_Task to complete_
Within the records below, find each line with the word "padding" and copy it out.

[Records excerpted from a collection]

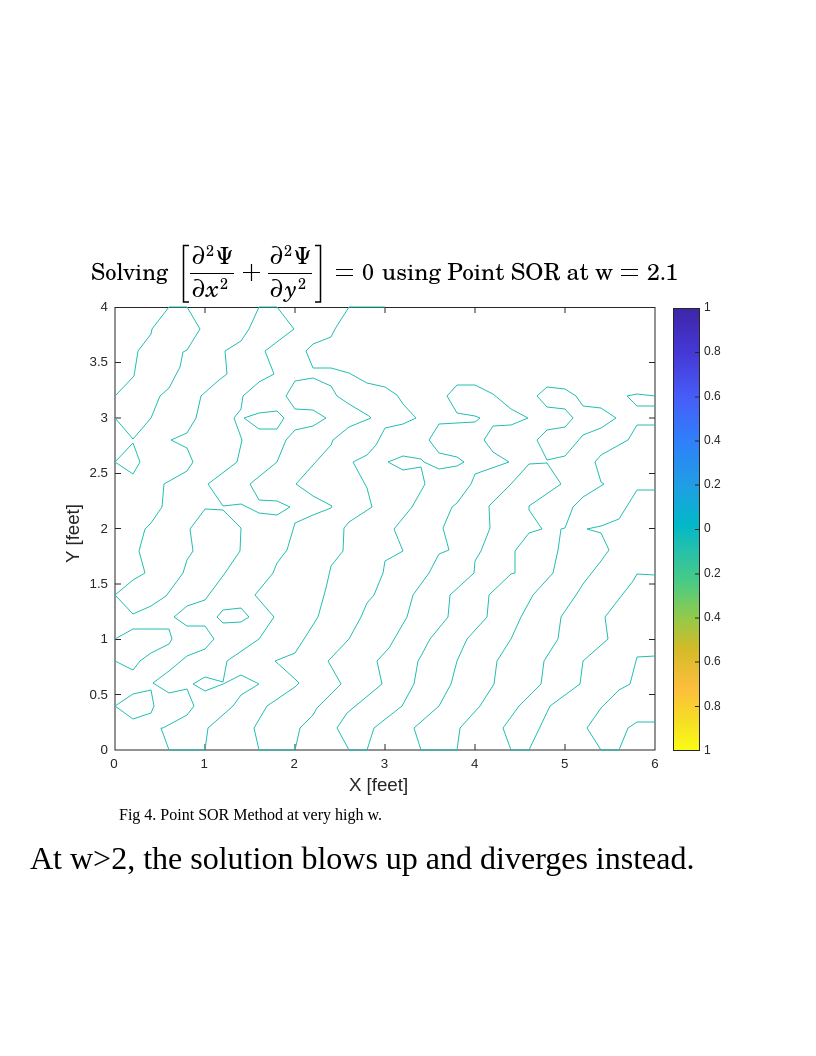
<!DOCTYPE html>
<html lang="en">
<head>
<meta charset="utf-8">
<title>Point SOR Method at very high w</title>
<style>
:root {
  --paper: #fff;
  --ink: #000;
  --axis: #262626;
  --contour: #22beb2;
}
* { box-sizing: border-box; margin: 0; padding: 0; }
html, body { width: 816px; height: 1056px; overflow: hidden; background: var(--paper); }
.page { width: 816px; height: 1056px; padding-top: 240px; color: var(--ink); font-family: "Liberation Serif", serif; }
svg { display: block; overflow: visible; }
.chart {
  display: grid;
  grid-template-columns: 115px 540px 18px 27px 116px;
  grid-template-rows: 67px 443px 50px;
  color: var(--axis);
  font-family: "Liberation Sans", sans-serif;
  font-size: 13.3px;
  line-height: 16px;
}
.equation { grid-column: 1 / -1; grid-row: 1; color: var(--ink); }
.equation text { font: 23px "TeX Gyre Schola", "Noto Serif", serif; fill: currentColor; }
.equation .italic { font-style: italic; }
.equation .power { font-size: 16px; }
.equation path { fill: none; stroke: currentColor; }
.axis-y { grid-column: 1; grid-row: 2; display: flex; justify-content: space-between; align-items: center; padding: 0 7px 0 63px; }
.axis-name { font-size: 18.7px; line-height: 20px; white-space: nowrap; }
.axis-y .axis-name { writing-mode: vertical-rl; transform: translateY(5px) rotate(180deg); }
.ticks { display: flex; justify-content: space-between; list-style: none; }
.axis-y .ticks { flex-direction: column; height: 459px; text-align: right; }
.plot { grid-column: 2; grid-row: 2; }
.frame { fill: none; stroke: var(--axis); stroke-width: 1; }
.contours { fill: none; stroke: var(--contour); stroke-width: 1; stroke-linejoin: round; }
.axis-x { grid-column: 2; grid-row: 3; padding-top: 6px; text-align: center; }
.axis-x .ticks { margin: 0 -15px 0 -16px; }
.axis-x .ticks li { width: 30px; }
.axis-x .axis-name { margin: 3px 13px 0 0; }
.colorbar {
  grid-column: 4; grid-row: 2; height: 443px; margin-top: .5px;
  border: 1px solid var(--axis);
  background: linear-gradient(#3e26a8, #4538d6 10%, #475df8 20%, #2f80fa 30%, #1f9ee4 40%, #02b8c8 49%, #21c0ae 54%, #4acb84 62%, #93ca4a 70%, #d3bb28 77%, #fdbe3d 86%, #f6dc26 93%, #f9fb15);
}
.colorbar svg { margin: -1px; }
.scale { grid-column: 5; grid-row: 2; flex-direction: column; height: 459px; margin-top: -8px; padding-left: 4px; font-size: 12px; }
.caption { margin: 6px 0 0 119px; font-size: 16px; line-height: 18px; white-space: nowrap; }
.remark { margin: 16px 0 0 30px; font-size: 32px; line-height: 36px; white-space: nowrap; }
</style>
</head>
<body>
<main class="page">
  <figure>
    <div class="chart">
      <svg class="equation" width="816" height="67" viewBox="0 240 816 67">
        <text x="91" y="280" textLength="77" lengthAdjust="spacingAndGlyphs">Solving</text>
        <path d="M189 245.5H183.5V302H189M315 245.5H320.5V302H315" stroke-width="1.5"/>
        <path d="M190 273.5H234M268 273.5H312" stroke-width="1.2"/>
        <defs>
          <g id="second-partial">
            <text class="italic" x="192" y="264" textLength="13" lengthAdjust="spacingAndGlyphs">∂</text>
            <text class="power" x="206" y="256" textLength="8" lengthAdjust="spacingAndGlyphs">2</text>
            <text x="216" y="264" textLength="17" lengthAdjust="spacingAndGlyphs">Ψ</text>
            <text class="italic" x="192" y="297" textLength="13" lengthAdjust="spacingAndGlyphs">∂</text>
            <text class="power" x="220" y="289" textLength="8" lengthAdjust="spacingAndGlyphs">2</text>
          </g>
        </defs>
        <use href="#second-partial"/>
        <text class="italic" x="206" y="297" textLength="13" lengthAdjust="spacingAndGlyphs">x</text>
        <path d="M243 272.5H260M251.5 264V281" stroke-width="1.2"/>
        <use href="#second-partial" x="78"/>
        <text class="italic" x="285" y="297" textLength="12" lengthAdjust="spacingAndGlyphs">y</text>
        <path d="M336 269.5H353M336 275.5H353" stroke-width="1.2"/>
        <text x="362" y="280" textLength="12" lengthAdjust="spacingAndGlyphs">0</text>
        <text x="382" y="280" textLength="231" lengthAdjust="spacingAndGlyphs">using Point SOR at w</text>
        <path d="M621 269.5H638M621 275.5H638" stroke-width="1.2"/>
        <text x="647" y="280" textLength="31" lengthAdjust="spacingAndGlyphs">2.1</text>
      </svg>

      <div class="axis-y">
        <span class="axis-name">Y [feet]</span>
        <ul class="ticks"><li>4</li><li>3.5</li><li>3</li><li>2.5</li><li>2</li><li>1.5</li><li>1</li><li>0.5</li><li>0</li></ul>
      </div>

      <svg class="plot" width="540" height="443" viewBox="115 307 540 443" role="img" aria-label="Contour lines of the diverging solution">
        <g class="frame">
          <rect x="115" y="307.5" width="540" height="442.5"/>
          <path d="M205 307v6M295 307v6M385 307v6M475 307v6M565 307v6M205 750v-6M295 750v-6M385 750v-6M475 750v-6M565 750v-6"/>
          <path d="M115 362.5h6M115 418h6M115 473.5h6M115 528.5h6M115 584h6M115 639.5h6M115 694.5h6M655 362.5h-6M655 418h-6M655 473.5h-6M655 528.5h-6M655 584h-6M655 639.5h-6M655 694.5h-6"/>
        </g>
        <g class="contours">
          <polyline points="115,396 134,376 138,351 151,334 152,329 169,307 187,307 200,329 187,350 183,352 180,367 169,388 160,396 151,418 133,439 115,418"/>
          <polygon points="115,462 133,443 140,462 133,474"/>
          <polygon points="259,307 249,329 241,341 225,351 227,374 219,380 201,396 196,418 187,433 171,440 187,448 193,462 187,471 164,484 162,507 151,523 145,529 139,551 145,573 133,580 115,595 133,614 151,606 166,596 169,592 183,573 187,560 193,551 190,529 205,509 223,510 241,528 240,551 225,573 205,600 187,606 174,617 187,626 205,626 214,639 205,649 187,656 169,671 153,683 169,693 187,689 194,706 187,715 163,728 161,728 169,750 205,750 208,728 233,706 241,695 259,684 241,675 223,684 205,691 193,684 205,677 223,682 227,661 259,639 274,617 255,595 273,573 277,563 287,550 295,523 313,515 331,508 332,506 313,496 296,484 313,465 331,445 333,440 349,427 371,418 369,416 349,404 337,396 331,386 313,378 295,381 286,396 295,409 313,410 326,418 313,426 295,430 286,440 277,462 250,484 259,500 277,501 290,507 277,515 259,513 241,504 223,506 208,484 237,462 242,440 234,418 241,409 243,396 259,382 274,374 265,351 294,329 277,307"/>
          <polygon points="244,418 259,413 277,411 284,418 277,429 259,429"/>
          <polygon points="217,617 223,610 241,608 249,617 241,622 223,623"/>
          <polygon points="115,706 133,694 151,690 154,706 151,713 133,719"/>
          <polyline points="115,639 133,629 169,629 172,639 169,644 151,653 140,661 133,670 115,661"/>
          <polyline points="385,307 349,307 335,329 331,337 313,344 306,351 313,368 331,368 349,373 367,383 385,387 397,395 403,404 416,418 403,424 385,428 376,445 367,455 353,462 367,488 372,507 349,522 344,528 343,551 331,566 326,588 318,617 304,639 295,653 275,661 295,679 299,683 295,687 267,706 254,728 259,750 295,750 300,728 313,715 317,708 341,684 328,661 331,658 349,639 361,617 367,603 374,595 383,573 385,561 403,551 394,529 412,507 425,484 421,467 403,470 388,462 403,456 421,459 424,462 439,469 457,466 464,462 457,457 439,453 429,440 439,424 475,422 480,418 475,416 457,413 447,396 457,385 475,385 493,394 511,409 528,418 511,425 493,426 484,440 493,452 509,462 475,474 471,484 457,503 452,507 443,528 449,550 439,554 429,573 413,595 407,617 389,648 377,661 382,684 347,713 337,728 349,750 367,750 374,728 402,706 414,684 418,661 421,656 430,639 448,617 450,595 474,573 475,561 481,551 490,528 489,506 511,484 529,464 547,463 561,484 529,506 529,510 542,529 529,533 515,551 515,573 511,574 489,595 487,617 467,639 457,661 451,684 439,706 414,728 421,750 457,750 460,728 480,706 494,684 497,661 511,639 521,617 533,595 553,573 558,550 561,529 565,528 573,507 583,497 604,484 601,482 595,462 601,455 628,440 637,425 655,425"/>
          <polygon points="537,396 547,387 565,389 576,396 583,406 601,408 616,418 601,428 583,435 565,456 547,460 537,440 547,430 565,427 573,418 565,409 547,407"/>
          <polyline points="655,396 637,394 627,396 637,406 655,406"/>
          <polyline points="655,490 637,490 619,519 601,526 587,529 601,533 609,550 601,561 583,584 576,595 561,617 558,639 544,661 541,684 519,706 503,728 511,750 529,750 550,706 580,684 583,661 608,639 605,617 619,599 633,581 637,574 655,575"/>
          <polyline points="655,656 637,657 630,684 619,690 601,708 587,728 601,750 619,750 628,728 637,722 655,722"/>
        </g>
      </svg>

      <div class="axis-x">
        <ul class="ticks"><li>0</li><li>1</li><li>2</li><li>3</li><li>4</li><li>5</li><li>6</li></ul>
        <p class="axis-name">X [feet]</p>
      </div>

      <div class="colorbar">
        <svg width="27" height="443" viewBox="0 0 27 443"><path class="frame" d="M27 44.5h-5M27 89h-5M27 133h-5M27 177h-5M27 221.5h-5M27 266h-5M27 310h-5M27 354h-5M27 398.5h-5"/></svg>
      </div>
      <ul class="scale ticks"><li>1</li><li>0.8</li><li>0.6</li><li>0.4</li><li>0.2</li><li>0</li><li>0.2</li><li>0.4</li><li>0.6</li><li>0.8</li><li>1</li></ul>
    </div>
    <figcaption class="caption">Fig 4. Point SOR Method at very high w.</figcaption>
  </figure>
  <p class="remark">At w&gt;2, the solution blows up and diverges instead.</p>
</main>
</body>
</html>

_Task solution_
* { box-sizing: border-box; margin: 0; padding: 0; }
.page { width: 816px; height: 1056px; padding-top: 240px; color: var(--ink); font-family: "Liberation Serif", serif; }
.axis-y { grid-column: 1; grid-row: 2; display: flex; justify-content: space-between; align-items: center; padding: 0 7px 0 63px; }
.axis-x { grid-column: 2; grid-row: 3; padding-top: 6px; text-align: center; }
.scale { grid-column: 5; grid-row: 2; flex-direction: column; height: 459px; margin-top: -8px; padding-left: 4px; font-size: 12px; }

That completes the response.